### WORK ORDER
The word "jacket" marks the lines to report; pull each of them from the listing.

--- START ---

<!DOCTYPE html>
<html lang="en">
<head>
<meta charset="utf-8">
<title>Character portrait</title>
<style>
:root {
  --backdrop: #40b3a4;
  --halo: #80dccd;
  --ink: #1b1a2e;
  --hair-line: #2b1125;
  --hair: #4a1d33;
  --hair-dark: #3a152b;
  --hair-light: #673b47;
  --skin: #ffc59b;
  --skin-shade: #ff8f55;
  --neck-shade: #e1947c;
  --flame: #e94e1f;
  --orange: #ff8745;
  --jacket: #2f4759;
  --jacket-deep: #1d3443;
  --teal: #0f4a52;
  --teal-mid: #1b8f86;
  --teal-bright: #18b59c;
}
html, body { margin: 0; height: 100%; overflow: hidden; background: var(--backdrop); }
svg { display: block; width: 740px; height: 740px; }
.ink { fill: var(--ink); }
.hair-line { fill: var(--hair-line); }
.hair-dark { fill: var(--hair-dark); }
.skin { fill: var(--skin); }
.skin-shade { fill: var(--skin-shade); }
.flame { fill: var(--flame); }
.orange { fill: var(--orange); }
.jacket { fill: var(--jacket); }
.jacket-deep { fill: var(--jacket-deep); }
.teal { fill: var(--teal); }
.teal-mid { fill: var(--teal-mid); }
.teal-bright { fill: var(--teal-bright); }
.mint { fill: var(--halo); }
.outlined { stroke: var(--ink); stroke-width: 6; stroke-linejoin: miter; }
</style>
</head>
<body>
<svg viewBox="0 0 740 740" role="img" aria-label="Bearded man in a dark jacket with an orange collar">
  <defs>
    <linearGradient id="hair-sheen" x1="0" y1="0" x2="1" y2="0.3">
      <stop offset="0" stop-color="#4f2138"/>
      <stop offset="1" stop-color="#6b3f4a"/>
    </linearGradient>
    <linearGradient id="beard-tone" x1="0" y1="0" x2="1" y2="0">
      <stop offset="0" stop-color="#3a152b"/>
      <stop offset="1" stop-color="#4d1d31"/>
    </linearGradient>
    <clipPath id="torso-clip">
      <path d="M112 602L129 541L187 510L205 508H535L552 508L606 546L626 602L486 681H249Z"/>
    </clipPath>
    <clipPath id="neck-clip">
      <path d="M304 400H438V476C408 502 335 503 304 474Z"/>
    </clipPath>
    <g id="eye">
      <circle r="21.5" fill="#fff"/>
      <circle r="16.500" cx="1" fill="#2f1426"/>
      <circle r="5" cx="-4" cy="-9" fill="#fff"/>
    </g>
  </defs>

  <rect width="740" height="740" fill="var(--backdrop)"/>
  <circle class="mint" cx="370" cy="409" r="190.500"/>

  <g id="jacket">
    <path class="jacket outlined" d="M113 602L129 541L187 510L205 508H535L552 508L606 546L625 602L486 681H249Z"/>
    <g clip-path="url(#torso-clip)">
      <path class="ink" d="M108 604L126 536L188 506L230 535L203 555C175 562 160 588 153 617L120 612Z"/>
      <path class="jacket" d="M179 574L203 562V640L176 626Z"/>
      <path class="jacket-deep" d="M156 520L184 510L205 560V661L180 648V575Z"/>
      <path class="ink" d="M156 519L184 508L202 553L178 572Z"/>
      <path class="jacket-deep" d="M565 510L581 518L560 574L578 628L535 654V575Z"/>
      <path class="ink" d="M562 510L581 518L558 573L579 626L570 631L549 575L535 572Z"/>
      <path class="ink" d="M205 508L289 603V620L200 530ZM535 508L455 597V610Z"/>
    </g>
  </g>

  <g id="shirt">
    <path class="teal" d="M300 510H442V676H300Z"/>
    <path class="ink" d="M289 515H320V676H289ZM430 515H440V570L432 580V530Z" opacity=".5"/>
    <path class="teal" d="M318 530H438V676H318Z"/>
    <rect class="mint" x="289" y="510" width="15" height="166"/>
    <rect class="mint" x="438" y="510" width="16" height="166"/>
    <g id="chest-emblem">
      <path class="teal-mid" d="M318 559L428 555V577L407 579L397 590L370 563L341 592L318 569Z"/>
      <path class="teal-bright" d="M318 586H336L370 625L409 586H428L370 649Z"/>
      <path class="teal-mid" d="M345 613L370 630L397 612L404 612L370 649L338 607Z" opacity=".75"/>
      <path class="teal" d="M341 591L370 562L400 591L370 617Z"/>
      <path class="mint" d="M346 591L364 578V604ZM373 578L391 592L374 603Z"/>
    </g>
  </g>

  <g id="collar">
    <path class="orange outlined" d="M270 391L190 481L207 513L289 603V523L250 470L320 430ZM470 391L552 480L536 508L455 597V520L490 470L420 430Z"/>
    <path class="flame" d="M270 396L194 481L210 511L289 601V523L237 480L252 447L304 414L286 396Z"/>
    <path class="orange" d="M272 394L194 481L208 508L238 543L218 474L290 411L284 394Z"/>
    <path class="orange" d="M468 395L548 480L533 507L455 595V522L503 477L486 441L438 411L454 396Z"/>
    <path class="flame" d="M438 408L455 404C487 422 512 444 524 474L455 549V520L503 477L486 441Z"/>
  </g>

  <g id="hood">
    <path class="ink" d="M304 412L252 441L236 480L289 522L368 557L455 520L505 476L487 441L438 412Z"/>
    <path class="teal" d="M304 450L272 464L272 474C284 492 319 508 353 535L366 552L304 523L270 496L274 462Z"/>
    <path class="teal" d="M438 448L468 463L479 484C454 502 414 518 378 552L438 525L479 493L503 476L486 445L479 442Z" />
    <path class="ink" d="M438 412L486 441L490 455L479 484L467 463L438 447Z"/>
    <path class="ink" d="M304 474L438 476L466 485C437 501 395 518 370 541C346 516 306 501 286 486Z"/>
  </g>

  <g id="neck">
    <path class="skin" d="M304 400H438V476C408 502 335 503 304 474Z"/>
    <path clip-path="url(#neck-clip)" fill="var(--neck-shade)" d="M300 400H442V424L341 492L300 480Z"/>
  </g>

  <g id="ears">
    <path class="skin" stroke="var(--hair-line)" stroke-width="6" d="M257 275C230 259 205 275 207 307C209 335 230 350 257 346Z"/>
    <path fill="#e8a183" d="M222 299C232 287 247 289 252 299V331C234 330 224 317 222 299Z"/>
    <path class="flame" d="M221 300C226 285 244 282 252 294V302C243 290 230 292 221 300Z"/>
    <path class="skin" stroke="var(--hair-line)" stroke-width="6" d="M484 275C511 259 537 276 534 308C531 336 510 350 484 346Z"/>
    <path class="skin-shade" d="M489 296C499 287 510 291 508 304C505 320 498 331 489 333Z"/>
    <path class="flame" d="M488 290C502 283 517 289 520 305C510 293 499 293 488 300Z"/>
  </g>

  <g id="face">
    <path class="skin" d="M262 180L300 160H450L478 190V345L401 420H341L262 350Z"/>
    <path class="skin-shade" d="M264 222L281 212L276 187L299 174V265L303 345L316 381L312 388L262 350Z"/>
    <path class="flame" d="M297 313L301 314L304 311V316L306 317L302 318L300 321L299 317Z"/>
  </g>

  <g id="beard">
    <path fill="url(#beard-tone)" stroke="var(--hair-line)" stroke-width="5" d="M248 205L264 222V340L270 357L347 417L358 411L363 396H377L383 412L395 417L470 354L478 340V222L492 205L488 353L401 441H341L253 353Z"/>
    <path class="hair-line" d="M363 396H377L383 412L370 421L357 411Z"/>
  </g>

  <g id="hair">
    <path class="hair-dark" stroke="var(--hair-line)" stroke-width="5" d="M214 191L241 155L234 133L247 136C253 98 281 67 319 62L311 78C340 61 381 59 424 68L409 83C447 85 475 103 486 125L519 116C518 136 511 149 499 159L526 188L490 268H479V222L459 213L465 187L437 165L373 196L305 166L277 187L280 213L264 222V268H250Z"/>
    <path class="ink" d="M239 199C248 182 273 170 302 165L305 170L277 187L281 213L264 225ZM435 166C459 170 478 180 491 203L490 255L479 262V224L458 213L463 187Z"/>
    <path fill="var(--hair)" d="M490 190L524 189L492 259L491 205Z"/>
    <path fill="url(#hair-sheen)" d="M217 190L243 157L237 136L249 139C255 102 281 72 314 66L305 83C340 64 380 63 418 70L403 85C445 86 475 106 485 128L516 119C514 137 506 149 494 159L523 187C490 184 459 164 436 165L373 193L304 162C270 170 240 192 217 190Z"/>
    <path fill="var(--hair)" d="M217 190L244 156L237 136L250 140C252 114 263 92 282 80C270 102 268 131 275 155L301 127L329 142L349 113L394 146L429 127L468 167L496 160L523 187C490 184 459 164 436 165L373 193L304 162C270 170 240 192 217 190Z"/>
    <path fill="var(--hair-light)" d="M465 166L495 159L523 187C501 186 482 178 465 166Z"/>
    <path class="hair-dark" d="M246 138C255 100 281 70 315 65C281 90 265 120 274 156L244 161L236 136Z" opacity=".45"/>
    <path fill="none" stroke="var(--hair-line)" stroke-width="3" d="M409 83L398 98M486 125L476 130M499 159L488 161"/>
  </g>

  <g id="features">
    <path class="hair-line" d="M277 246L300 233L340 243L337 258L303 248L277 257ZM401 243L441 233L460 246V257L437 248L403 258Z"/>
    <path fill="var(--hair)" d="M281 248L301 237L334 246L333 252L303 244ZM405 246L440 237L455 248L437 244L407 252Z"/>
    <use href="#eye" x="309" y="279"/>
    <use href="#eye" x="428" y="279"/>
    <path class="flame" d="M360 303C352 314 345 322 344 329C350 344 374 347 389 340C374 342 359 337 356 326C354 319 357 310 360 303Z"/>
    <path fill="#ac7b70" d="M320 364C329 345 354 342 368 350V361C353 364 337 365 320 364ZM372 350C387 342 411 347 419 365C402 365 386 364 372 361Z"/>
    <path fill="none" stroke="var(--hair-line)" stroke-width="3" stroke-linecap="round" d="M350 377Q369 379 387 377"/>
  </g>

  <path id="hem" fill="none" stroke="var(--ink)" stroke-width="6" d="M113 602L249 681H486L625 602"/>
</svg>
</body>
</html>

--- END ---

### EXERCISE OUTPUT
  --jacket: #2f4759;
  --jacket-deep: #1d3443;
.jacket { fill: var(--jacket); }
.jacket-deep { fill: var(--jacket-deep); }
<svg viewBox="0 0 740 740" role="img" aria-label="Bearded man in a dark jacket with an orange collar">
  <g id="jacket">
    <path class="jacket outlined" d="M113 602L129 541L187 510L205 508H535L552 508L606 546L625 602L486 681H249Z"/>
      <path class="jacket" d="M179 574L203 562V640L176 626Z"/>
      <path class="jacket-deep" d="M156 520L184 510L205 560V661L180 648V575Z"/>
      <path class="jacket-deep" d="M565 510L581 518L560 574L578 628L535 654V575Z"/>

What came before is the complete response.